Source information
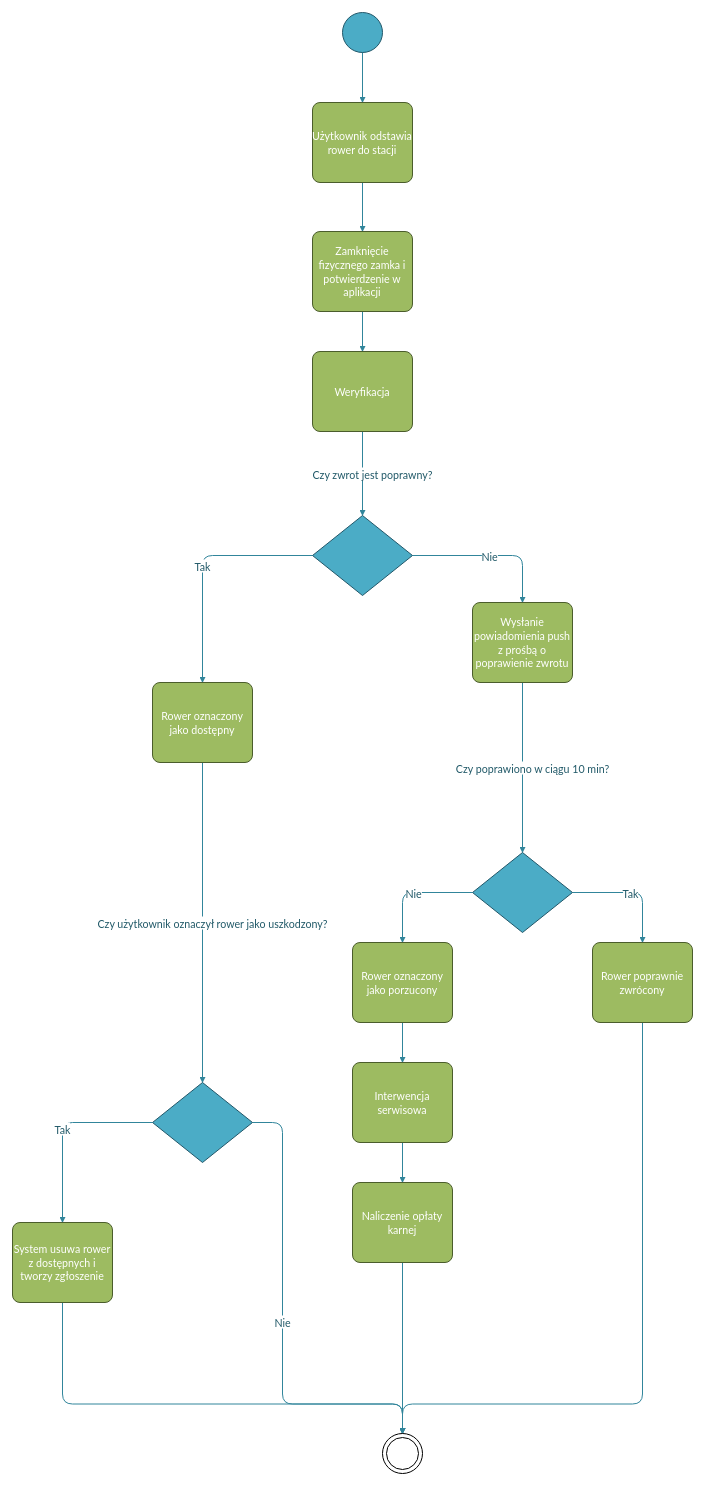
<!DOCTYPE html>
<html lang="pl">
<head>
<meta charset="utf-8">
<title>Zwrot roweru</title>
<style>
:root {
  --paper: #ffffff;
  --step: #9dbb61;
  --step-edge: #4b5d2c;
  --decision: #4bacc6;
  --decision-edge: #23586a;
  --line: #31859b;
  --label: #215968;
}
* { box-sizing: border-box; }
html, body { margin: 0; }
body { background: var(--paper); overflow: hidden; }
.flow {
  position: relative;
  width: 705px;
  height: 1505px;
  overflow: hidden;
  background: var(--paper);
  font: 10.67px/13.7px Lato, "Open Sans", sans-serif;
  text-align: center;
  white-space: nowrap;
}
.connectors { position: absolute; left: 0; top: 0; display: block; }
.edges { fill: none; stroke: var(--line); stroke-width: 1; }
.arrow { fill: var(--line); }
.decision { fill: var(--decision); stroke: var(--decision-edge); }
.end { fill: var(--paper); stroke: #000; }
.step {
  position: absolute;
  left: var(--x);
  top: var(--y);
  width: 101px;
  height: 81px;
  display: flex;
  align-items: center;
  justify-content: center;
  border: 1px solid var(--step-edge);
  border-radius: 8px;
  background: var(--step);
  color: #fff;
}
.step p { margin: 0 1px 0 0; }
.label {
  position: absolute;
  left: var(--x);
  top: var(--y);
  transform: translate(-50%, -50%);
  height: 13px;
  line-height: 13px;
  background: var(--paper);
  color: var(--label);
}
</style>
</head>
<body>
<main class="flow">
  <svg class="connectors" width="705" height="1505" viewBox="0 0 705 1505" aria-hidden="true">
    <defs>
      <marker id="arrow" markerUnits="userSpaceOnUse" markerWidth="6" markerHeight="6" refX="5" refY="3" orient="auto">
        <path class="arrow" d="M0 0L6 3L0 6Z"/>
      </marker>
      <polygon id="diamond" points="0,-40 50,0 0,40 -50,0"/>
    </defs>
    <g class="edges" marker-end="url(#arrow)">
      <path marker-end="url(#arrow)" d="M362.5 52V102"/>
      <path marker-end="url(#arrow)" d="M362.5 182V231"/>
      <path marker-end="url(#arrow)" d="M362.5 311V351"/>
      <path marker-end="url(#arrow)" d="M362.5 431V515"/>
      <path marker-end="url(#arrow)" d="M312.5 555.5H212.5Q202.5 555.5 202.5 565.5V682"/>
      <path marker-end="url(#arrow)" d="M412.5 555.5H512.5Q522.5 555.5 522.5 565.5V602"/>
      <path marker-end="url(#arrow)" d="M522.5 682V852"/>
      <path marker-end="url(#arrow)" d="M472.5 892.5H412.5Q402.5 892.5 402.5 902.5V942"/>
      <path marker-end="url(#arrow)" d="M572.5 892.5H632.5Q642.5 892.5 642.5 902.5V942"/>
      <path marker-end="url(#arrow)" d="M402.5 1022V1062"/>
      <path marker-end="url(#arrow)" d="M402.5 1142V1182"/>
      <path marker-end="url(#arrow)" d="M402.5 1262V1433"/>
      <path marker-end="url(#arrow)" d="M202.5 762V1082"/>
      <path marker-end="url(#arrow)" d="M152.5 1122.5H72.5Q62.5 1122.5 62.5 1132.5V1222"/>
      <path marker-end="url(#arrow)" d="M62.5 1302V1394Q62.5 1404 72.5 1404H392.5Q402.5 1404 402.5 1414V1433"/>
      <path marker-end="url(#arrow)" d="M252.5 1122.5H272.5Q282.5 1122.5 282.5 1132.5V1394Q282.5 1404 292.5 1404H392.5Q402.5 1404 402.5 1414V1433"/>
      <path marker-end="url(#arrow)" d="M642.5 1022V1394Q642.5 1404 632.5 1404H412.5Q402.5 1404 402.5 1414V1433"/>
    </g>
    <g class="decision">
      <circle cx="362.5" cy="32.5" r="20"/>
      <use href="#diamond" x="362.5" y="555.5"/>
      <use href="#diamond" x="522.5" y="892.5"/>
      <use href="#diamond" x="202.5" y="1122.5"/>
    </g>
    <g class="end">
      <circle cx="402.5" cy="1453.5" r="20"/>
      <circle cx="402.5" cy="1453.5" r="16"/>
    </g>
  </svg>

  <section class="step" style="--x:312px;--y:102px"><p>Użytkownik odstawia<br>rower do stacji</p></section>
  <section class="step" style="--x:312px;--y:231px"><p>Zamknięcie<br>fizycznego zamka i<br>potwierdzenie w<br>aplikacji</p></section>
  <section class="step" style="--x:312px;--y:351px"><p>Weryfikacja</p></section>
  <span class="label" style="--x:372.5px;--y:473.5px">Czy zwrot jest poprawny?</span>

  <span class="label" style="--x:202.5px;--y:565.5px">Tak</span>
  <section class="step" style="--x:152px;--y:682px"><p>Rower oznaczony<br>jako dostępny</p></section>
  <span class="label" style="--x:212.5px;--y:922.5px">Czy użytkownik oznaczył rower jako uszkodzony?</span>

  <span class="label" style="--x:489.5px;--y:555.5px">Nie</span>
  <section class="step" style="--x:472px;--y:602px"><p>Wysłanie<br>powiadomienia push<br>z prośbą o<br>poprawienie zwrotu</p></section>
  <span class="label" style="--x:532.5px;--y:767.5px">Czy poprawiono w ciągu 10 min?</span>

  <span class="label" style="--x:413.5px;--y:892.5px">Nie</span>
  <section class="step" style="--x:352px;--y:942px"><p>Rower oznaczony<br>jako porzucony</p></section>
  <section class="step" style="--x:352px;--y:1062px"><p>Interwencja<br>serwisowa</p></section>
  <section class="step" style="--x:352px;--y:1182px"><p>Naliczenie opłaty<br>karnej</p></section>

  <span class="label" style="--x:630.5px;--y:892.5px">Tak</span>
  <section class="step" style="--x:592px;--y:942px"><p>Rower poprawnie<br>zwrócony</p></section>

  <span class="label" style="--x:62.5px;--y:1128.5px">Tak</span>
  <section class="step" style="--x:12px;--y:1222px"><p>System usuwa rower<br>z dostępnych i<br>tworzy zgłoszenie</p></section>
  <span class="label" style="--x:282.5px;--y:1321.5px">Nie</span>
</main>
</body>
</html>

Your goal
Repeat all the records exactly, images excluded.

Solution for this problem
<!DOCTYPE html>
<html lang="pl">
<head>
<meta charset="utf-8">
<title>Zwrot roweru</title>
<style>
:root {
  --paper: #ffffff;
  --step: #9dbb61;
  --step-edge: #4b5d2c;
  --decision: #4bacc6;
  --decision-edge: #23586a;
  --line: #31859b;
  --label: #215968;
}
* { box-sizing: border-box; }
html, body { margin: 0; }
body { background: var(--paper); overflow: hidden; }
.flow {
  position: relative;
  width: 705px;
  height: 1505px;
  overflow: hidden;
  background: var(--paper);
  font: 10.67px/13.7px Lato, "Open Sans", sans-serif;
  text-align: center;
  white-space: nowrap;
}
.connectors { position: absolute; left: 0; top: 0; display: block; }
.edges { fill: none; stroke: var(--line); stroke-width: 1; }
.arrow { fill: var(--line); }
.decision { fill: var(--decision); stroke: var(--decision-edge); }
.end { fill: var(--paper); stroke: #000; }
.step {
  position: absolute;
  left: var(--x);
  top: var(--y);
  width: 101px;
  height: 81px;
  display: flex;
  align-items: center;
  justify-content: center;
  border: 1px solid var(--step-edge);
  border-radius: 8px;
  background: var(--step);
  color: #fff;
}
.step p { margin: 0 1px 0 0; }
.label {
  position: absolute;
  left: var(--x);
  top: var(--y);
  transform: translate(-50%, -50%);
  height: 13px;
  line-height: 13px;
  background: var(--paper);
  color: var(--label);
}
</style>
</head>
<body>
<main class="flow">
  <svg class="connectors" width="705" height="1505" viewBox="0 0 705 1505" aria-hidden="true">
    <defs>
      <marker id="arrow" markerUnits="userSpaceOnUse" markerWidth="6" markerHeight="6" refX="5" refY="3" orient="auto">
        <path class="arrow" d="M0 0L6 3L0 6Z"/>
      </marker>
      <polygon id="diamond" points="0,-40 50,0 0,40 -50,0"/>
    </defs>
    <g class="edges" marker-end="url(#arrow)">
      <path marker-end="url(#arrow)" d="M362.5 52V102"/>
      <path marker-end="url(#arrow)" d="M362.5 182V231"/>
      <path marker-end="url(#arrow)" d="M362.5 311V351"/>
      <path marker-end="url(#arrow)" d="M362.5 431V515"/>
      <path marker-end="url(#arrow)" d="M312.5 555.5H212.5Q202.5 555.5 202.5 565.5V682"/>
      <path marker-end="url(#arrow)" d="M412.5 555.5H512.5Q522.5 555.5 522.5 565.5V602"/>
      <path marker-end="url(#arrow)" d="M522.5 682V852"/>
      <path marker-end="url(#arrow)" d="M472.5 892.5H412.5Q402.5 892.5 402.5 902.5V942"/>
      <path marker-end="url(#arrow)" d="M572.5 892.5H632.5Q642.5 892.5 642.5 902.5V942"/>
      <path marker-end="url(#arrow)" d="M402.5 1022V1062"/>
      <path marker-end="url(#arrow)" d="M402.5 1142V1182"/>
      <path marker-end="url(#arrow)" d="M402.5 1262V1433"/>
      <path marker-end="url(#arrow)" d="M202.5 762V1082"/>
      <path marker-end="url(#arrow)" d="M152.5 1122.5H72.5Q62.5 1122.5 62.5 1132.5V1222"/>
      <path marker-end="url(#arrow)" d="M62.5 1302V1394Q62.5 1404 72.5 1404H392.5Q402.5 1404 402.5 1414V1433"/>
      <path marker-end="url(#arrow)" d="M252.5 1122.5H272.5Q282.5 1122.5 282.5 1132.5V1394Q282.5 1404 292.5 1404H392.5Q402.5 1404 402.5 1414V1433"/>
      <path marker-end="url(#arrow)" d="M642.5 1022V1394Q642.5 1404 632.5 1404H412.5Q402.5 1404 402.5 1414V1433"/>
    </g>
    <g class="decision">
      <circle cx="362.5" cy="32.5" r="20"/>
      <use href="#diamond" x="362.5" y="555.5"/>
      <use href="#diamond" x="522.5" y="892.5"/>
      <use href="#diamond" x="202.5" y="1122.5"/>
    </g>
    <g class="end">
      <circle cx="402.5" cy="1453.5" r="20"/>
      <circle cx="402.5" cy="1453.5" r="16"/>
    </g>
  </svg>

  <section class="step" style="--x:312px;--y:102px"><p>Użytkownik odstawia<br>rower do stacji</p></section>
  <section class="step" style="--x:312px;--y:231px"><p>Zamknięcie<br>fizycznego zamka i<br>potwierdzenie w<br>aplikacji</p></section>
  <section class="step" style="--x:312px;--y:351px"><p>Weryfikacja</p></section>
  <span class="label" style="--x:372.5px;--y:473.5px">Czy zwrot jest poprawny?</span>

  <span class="label" style="--x:202.5px;--y:565.5px">Tak</span>
  <section class="step" style="--x:152px;--y:682px"><p>Rower oznaczony<br>jako dostępny</p></section>
  <span class="label" style="--x:212.5px;--y:922.5px">Czy użytkownik oznaczył rower jako uszkodzony?</span>

  <span class="label" style="--x:489.5px;--y:555.5px">Nie</span>
  <section class="step" style="--x:472px;--y:602px"><p>Wysłanie<br>powiadomienia push<br>z prośbą o<br>poprawienie zwrotu</p></section>
  <span class="label" style="--x:532.5px;--y:767.5px">Czy poprawiono w ciągu 10 min?</span>

  <span class="label" style="--x:413.5px;--y:892.5px">Nie</span>
  <section class="step" style="--x:352px;--y:942px"><p>Rower oznaczony<br>jako porzucony</p></section>
  <section class="step" style="--x:352px;--y:1062px"><p>Interwencja<br>serwisowa</p></section>
  <section class="step" style="--x:352px;--y:1182px"><p>Naliczenie opłaty<br>karnej</p></section>

  <span class="label" style="--x:630.5px;--y:892.5px">Tak</span>
  <section class="step" style="--x:592px;--y:942px"><p>Rower poprawnie<br>zwrócony</p></section>

  <span class="label" style="--x:62.5px;--y:1128.5px">Tak</span>
  <section class="step" style="--x:12px;--y:1222px"><p>System usuwa rower<br>z dostępnych i<br>tworzy zgłoszenie</p></section>
  <span class="label" style="--x:282.5px;--y:1321.5px">Nie</span>
</main>
</body>
</html>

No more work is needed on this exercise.